August 11, 2016

God is the initiator of all salvation and He sends His invitation to everyone. What we do with that invitation affects God's glory. If we receive and live it, we bring God's glory to others; if we reject it, we diminish God's glory and rob Him of the opportunity to glorify us.

The first reading is rather unusual because it proclaims that God will bring various nations into the Promised Land to see His glory. Some of those who come will...

August 4, 2016

Conozco a alguien que ama a los santos. Cuando ella aprende acerca de un nuevo santo — a través de un libro, una biografía o una película — dice, "Conocí a un nuevo amigo"

Los santos pueden haber muerto hace muchos años, pero están más vivos ahora que cuando estaban en la tierra. Son un regalo del cielo para nosotros. ¿Por qué no podríamos ser sus amigos?

Esta semana está llena de días de santos. El lunes tenemos a Santo Domingo;...

August 4, 2016

I know someone who loves the saints. When she learns about a new one — through a book, a biography or a movie — she says, "I met a new friend."

The saints may have died long ago, but they're more alive now than they were on earth. They're present to us from heaven. Why shouldn't we make friends with them?

This week is full of saints' days. We have St. Dominic on Monday; he told his Dominicans to pray and share with others the fru...

August 4, 2016

The readings for the 20th Sunday in Ordinary Time demonstrate that God's love is a purifying fire to prepare us for eternal glory with Him, because ours is a jealous God who wants us for Himself.

In the first reading, Jeremiah has been put into a cistern and lowered into the mud to be killed. God used Jeremiah to speak a word of repentance to the people of Judah, but they refused to listen. Now the Babylonian army is ready to capture th...

July 28, 2016

La situación se pone peor antes de comenzar a mejorar.

Este es uno de los mensajes centrales de esta lectura — y quizás una buena lección para nosotros.

Comenzaremos con el profeta Jeremías, en el año 597 AC después de la primera oleada del Exilio Babilónico. El falso profeta Ananías dice: En dos años Dios romperá el yugo del rey de Babilonia, y Jerusalén será restablecida. En resumen, está diciendo: "Las cosas están cerca de mej...

July 28, 2016

It's going to get worse before it gets better.

That's one of the central messages of readings this week — and maybe a good lesson for us.

We start with the prophet Jeremiah, after the first wave of the Babylonian Exile in 597 BC. The false prophet Hananiah says: Within two years God will break the yoke of the king of Babylon, and Jerusalem will be restored. In short, he's saying: "Things are about to get better."

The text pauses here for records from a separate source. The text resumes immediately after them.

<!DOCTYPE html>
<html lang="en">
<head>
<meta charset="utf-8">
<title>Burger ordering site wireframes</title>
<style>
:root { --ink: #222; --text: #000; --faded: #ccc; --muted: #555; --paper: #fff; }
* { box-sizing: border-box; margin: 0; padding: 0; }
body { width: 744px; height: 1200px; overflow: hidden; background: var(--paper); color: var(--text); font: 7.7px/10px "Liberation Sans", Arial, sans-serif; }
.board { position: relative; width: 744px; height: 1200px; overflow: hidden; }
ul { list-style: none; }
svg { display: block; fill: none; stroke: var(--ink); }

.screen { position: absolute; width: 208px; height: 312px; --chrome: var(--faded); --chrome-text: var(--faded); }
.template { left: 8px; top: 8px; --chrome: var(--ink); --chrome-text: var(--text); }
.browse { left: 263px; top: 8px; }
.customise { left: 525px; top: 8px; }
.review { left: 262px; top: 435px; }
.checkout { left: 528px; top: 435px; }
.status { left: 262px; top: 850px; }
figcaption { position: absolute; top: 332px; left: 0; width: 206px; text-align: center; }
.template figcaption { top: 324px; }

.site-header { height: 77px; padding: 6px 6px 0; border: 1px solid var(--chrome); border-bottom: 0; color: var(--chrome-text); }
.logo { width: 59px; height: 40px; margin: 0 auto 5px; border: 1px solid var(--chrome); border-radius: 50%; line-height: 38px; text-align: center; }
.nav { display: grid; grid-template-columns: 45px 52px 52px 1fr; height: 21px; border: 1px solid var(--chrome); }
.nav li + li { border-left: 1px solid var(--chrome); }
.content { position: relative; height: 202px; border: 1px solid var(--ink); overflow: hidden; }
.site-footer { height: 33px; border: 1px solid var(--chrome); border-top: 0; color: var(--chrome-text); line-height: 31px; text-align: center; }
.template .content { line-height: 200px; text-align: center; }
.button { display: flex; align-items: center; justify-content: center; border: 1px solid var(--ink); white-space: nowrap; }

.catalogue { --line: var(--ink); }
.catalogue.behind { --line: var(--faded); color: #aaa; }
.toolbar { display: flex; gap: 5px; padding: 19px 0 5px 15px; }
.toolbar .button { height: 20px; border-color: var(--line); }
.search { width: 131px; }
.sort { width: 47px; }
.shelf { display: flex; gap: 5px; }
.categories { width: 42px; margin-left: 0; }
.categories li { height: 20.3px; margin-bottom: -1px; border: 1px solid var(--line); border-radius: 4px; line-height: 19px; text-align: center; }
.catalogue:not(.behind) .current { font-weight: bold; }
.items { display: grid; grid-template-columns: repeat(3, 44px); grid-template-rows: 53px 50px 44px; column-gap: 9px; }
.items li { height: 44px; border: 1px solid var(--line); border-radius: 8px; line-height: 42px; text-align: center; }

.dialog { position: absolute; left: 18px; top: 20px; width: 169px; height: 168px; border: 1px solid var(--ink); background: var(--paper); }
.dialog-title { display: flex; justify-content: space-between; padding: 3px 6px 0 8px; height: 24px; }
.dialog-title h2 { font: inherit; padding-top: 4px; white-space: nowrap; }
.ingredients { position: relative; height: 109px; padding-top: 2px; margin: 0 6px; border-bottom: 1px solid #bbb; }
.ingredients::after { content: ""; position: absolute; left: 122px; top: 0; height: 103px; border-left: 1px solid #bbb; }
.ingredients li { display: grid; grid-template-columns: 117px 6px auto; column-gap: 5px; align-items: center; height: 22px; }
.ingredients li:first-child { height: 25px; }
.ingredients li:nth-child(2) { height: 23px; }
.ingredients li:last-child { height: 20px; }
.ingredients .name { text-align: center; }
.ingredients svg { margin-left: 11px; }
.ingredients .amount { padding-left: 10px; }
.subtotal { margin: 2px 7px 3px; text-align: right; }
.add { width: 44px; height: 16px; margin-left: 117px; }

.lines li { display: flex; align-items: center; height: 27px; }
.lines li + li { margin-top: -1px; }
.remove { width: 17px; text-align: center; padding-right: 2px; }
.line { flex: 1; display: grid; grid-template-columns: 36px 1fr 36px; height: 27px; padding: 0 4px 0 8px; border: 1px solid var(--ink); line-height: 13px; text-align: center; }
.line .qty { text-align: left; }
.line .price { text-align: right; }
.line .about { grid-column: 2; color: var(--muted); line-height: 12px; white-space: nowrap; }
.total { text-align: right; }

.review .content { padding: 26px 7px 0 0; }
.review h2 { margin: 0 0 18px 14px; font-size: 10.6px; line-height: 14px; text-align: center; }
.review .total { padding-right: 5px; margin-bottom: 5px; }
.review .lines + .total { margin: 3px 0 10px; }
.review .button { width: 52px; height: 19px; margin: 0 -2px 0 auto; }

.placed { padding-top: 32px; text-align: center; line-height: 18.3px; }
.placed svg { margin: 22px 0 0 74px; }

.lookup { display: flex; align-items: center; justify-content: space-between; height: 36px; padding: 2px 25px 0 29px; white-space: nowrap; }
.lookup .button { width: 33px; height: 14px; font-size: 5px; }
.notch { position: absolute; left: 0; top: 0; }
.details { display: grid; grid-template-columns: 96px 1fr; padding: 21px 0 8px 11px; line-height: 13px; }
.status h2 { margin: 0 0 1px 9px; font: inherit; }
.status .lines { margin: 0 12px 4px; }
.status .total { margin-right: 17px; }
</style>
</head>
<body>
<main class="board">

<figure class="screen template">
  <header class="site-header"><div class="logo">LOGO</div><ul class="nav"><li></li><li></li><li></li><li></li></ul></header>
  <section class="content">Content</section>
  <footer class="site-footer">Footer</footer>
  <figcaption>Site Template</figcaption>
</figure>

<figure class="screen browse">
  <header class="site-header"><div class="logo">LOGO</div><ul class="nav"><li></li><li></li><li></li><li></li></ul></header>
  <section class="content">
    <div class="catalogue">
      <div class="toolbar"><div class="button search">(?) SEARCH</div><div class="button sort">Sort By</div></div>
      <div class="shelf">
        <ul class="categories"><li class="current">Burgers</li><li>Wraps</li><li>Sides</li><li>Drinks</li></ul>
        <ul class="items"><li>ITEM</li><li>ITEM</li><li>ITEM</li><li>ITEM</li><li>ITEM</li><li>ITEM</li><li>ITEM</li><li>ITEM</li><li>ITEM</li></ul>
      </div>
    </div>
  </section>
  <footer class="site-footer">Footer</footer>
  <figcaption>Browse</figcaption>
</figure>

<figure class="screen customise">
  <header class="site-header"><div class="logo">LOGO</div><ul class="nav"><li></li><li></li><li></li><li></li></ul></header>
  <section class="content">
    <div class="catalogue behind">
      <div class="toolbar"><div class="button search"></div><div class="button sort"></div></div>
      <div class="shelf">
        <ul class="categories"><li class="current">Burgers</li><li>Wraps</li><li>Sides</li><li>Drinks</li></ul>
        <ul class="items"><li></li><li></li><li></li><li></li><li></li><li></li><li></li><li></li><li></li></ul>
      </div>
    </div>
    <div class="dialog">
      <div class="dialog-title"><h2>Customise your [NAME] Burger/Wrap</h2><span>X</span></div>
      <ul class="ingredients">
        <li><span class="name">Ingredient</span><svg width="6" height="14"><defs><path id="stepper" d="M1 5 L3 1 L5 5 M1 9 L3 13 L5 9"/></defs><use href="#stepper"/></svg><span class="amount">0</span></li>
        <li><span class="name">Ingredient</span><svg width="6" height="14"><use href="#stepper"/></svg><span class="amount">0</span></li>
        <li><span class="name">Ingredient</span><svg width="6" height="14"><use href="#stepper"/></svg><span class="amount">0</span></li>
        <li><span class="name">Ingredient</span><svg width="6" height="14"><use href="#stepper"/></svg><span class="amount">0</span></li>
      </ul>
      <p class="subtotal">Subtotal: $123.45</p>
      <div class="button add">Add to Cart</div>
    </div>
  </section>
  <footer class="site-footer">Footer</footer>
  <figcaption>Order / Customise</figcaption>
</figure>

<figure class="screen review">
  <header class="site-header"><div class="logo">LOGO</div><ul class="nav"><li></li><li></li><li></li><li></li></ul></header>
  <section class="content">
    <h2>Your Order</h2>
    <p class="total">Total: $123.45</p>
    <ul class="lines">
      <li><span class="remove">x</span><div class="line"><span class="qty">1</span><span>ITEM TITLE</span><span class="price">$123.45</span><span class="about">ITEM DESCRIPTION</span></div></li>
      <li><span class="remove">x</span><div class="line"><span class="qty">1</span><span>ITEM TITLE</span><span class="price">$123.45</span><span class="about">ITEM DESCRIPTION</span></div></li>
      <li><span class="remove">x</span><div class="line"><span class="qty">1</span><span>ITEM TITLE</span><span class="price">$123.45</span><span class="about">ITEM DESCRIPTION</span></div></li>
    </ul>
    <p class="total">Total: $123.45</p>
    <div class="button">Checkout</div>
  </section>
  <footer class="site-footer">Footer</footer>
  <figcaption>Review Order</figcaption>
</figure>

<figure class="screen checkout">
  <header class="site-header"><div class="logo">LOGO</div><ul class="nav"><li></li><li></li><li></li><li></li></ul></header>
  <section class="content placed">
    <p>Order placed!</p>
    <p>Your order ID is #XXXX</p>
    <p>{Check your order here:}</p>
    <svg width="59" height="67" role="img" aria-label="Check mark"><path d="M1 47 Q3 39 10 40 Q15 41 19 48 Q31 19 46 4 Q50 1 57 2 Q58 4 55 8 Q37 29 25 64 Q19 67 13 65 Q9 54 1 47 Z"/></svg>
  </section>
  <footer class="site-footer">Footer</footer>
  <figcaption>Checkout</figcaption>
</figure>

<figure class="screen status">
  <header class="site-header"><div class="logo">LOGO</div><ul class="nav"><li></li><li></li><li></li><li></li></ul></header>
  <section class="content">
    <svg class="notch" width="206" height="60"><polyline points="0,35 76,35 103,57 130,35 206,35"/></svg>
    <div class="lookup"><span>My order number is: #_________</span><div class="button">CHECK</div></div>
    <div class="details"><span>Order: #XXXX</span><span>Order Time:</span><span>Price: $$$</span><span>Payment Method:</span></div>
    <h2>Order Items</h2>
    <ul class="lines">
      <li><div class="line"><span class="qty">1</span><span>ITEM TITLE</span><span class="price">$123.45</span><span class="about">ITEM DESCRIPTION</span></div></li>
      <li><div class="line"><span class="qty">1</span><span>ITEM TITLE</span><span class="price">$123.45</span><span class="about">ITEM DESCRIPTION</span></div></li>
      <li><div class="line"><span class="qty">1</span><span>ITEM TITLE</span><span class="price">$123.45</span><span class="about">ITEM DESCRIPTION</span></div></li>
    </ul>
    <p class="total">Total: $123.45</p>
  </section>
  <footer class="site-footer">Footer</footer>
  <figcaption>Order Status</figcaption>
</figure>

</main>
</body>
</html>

But God s...

July 28, 2016

God is always leading us from the familiar to the unfamiliar, from the known and trusted to the unknown and, therefore, to the fearful. If we knew the way to heaven, we would not need God to show us the way.

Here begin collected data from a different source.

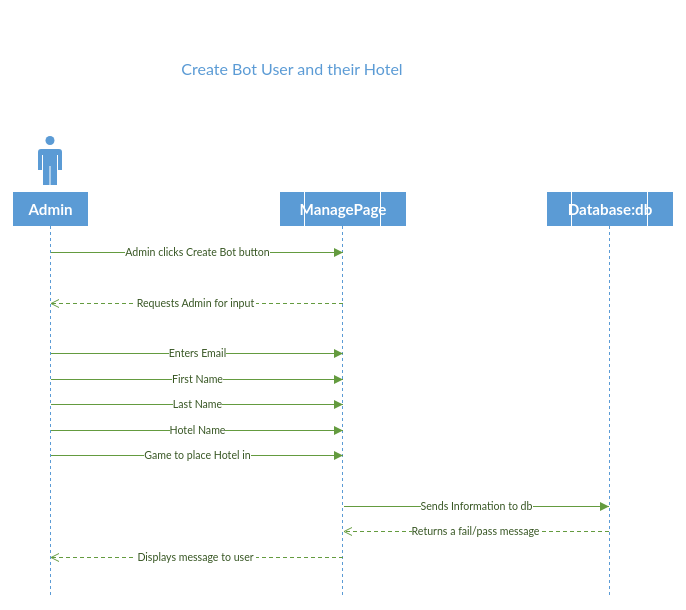
<!DOCTYPE html>
<html lang="en">
<head>
<meta charset="utf-8">
<title>Create Bot User and their Hotel</title>
<style>
:root {
  --paper: #ffffff;
  --blue: #5b9bd5;
  --green: #649b3f;
  --label: #375623;
}
* { box-sizing: border-box; margin: 0; }
html, body { overflow: hidden; }
.diagram {
  position: relative;
  width: 686px;
  height: 610px;
  overflow: hidden;
  background: var(--paper);
  font-family: Lato, "Open Sans", sans-serif;
}
.title {
  position: absolute;
  left: 92px;
  top: 59px;
  width: 400px;
  text-align: center;
  font-size: 16px;
  font-weight: 400;
  line-height: 20px;
  color: var(--blue);
}
.connectors { position: absolute; inset: 0; }
.lifeline { stroke: var(--blue); stroke-dasharray: 3 3; }
.call { stroke: var(--green); marker-end: url(#solid-head); }
.reply { stroke: var(--green); stroke-dasharray: 4 3; marker-end: url(#open-head); }
.participant {
  position: absolute;
  top: 192px;
  width: 126px;
  height: 34px;
  display: flex;
  align-items: center;
  justify-content: center;
  background: var(--blue);
  color: var(--paper);
  font-size: 15.2px;
  font-weight: 700;
  line-height: 20px;
  white-space: nowrap;
}
.admin { left: 13px; width: 75px; }
.page { left: 280px; }
.database { left: 547px; }
.object::before, .object::after {
  content: "";
  position: absolute;
  top: 0;
  bottom: 0;
  width: 1px;
  background: var(--paper);
}
.object::before { left: 24px; }
.object::after { left: 100px; }
.messages { list-style: none; padding: 0; }
.message {
  position: absolute;
  left: 51px;
  width: 293px;
  height: 14px;
  display: flex;
  justify-content: center;
  margin-top: -7px;
  font-size: 10.6px;
  line-height: 14px;
  color: var(--label);
  white-space: nowrap;
}
.message span { background: var(--paper); }
.to-admin { left: 49px; }
.to-admin span { padding: 0 2px; }
.to-database { left: 343px; width: 267px; }
.from-database { left: 342px; width: 267px; }
</style>
</head>
<body>
<main class="diagram">
  <h1 class="title">Create Bot User and their Hotel</h1>

  <svg class="connectors" width="686" height="610" viewBox="0 0 686 610" fill="none" aria-hidden="true">
    <defs>
      <marker id="solid-head" markerUnits="userSpaceOnUse" markerWidth="10" markerHeight="10" refX="9" refY="5" orient="auto">
        <polygon points="0,0.5 9,5 0,9.5" fill="#649b3f"/>
      </marker>
      <marker id="open-head" markerUnits="userSpaceOnUse" markerWidth="10" markerHeight="10" refX="9" refY="5" orient="auto">
        <path d="M1 1L9 5L1 9" fill="none" stroke="#649b3f"/>
      </marker>
    </defs>

    <g id="actor" fill="#5b9bd5">
      <circle cx="50" cy="140.5" r="4.5"/>
      <path d="M41 149H59Q62 149 62 152V170H58V155H57V185H50.5V166H49.5V185H43V155H42V170H38V152Q38 149 41 149Z"/>
    </g>

    <g id="lifelines">
      <line class="lifeline" x1="50.5" y1="226" x2="50.5" y2="596"/>
      <line class="lifeline" x1="342.5" y1="226" x2="342.5" y2="596"/>
      <line class="lifeline" x1="609.5" y1="226" x2="609.5" y2="596"/>
    </g>

    <g id="arrows">
      <line class="call" x1="51" y1="252.5" x2="343" y2="252.5"/>
      <line class="reply" x1="343" y1="303.5" x2="51" y2="303.5"/>
      <line class="call" x1="51" y1="353.5" x2="343" y2="353.5"/>
      <line class="call" x1="51" y1="379.5" x2="343" y2="379.5"/>
      <line class="call" x1="51" y1="404.5" x2="343" y2="404.5"/>
      <line class="call" x1="51" y1="430.5" x2="343" y2="430.5"/>
      <line class="call" x1="51" y1="455.5" x2="343" y2="455.5"/>
      <line class="call" x1="344" y1="506.5" x2="609" y2="506.5"/>
      <line class="reply" x1="609" y1="531.5" x2="344" y2="531.5"/>
      <line class="reply" x1="343" y1="557.5" x2="51" y2="557.5"/>
    </g>
  </svg>

  <div class="participant admin">Admin</div>
  <div class="participant object page">ManagePage</div>
  <div class="participant object database">Database:db</div>

  <ol class="messages">
    <li class="message" style="top:252px"><span>Admin clicks Create Bot button</span></li>
    <li class="message to-admin" style="top:303px"><span>Requests Admin for input</span></li>
    <li class="message" style="top:353px"><span>Enters Email</span></li>
    <li class="message" style="top:379px"><span>First Name</span></li>
    <li class="message" style="top:404px"><span>Last Name</span></li>
    <li class="message" style="top:430px"><span>Hotel Name</span></li>
    <li class="message" style="top:455px"><span>Game to place Hotel in</span></li>
    <li class="message to-database" style="top:506px"><span>Sends Information to db</span></li>
    <li class="message from-database" style="top:531px"><span>Returns a fail/pass message</span></li>
    <li class="message to-admin" style="top:557px"><span>Displays message to user</span></li>
  </ol>
</main>
</body>
</html>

The reading from the Book of Wisdom begins to develop this theme. The author of the Book of Wisdom wrote, "The night of the Passover was known beforehand to our fathers." However, where did that knowledge come from? It came from God...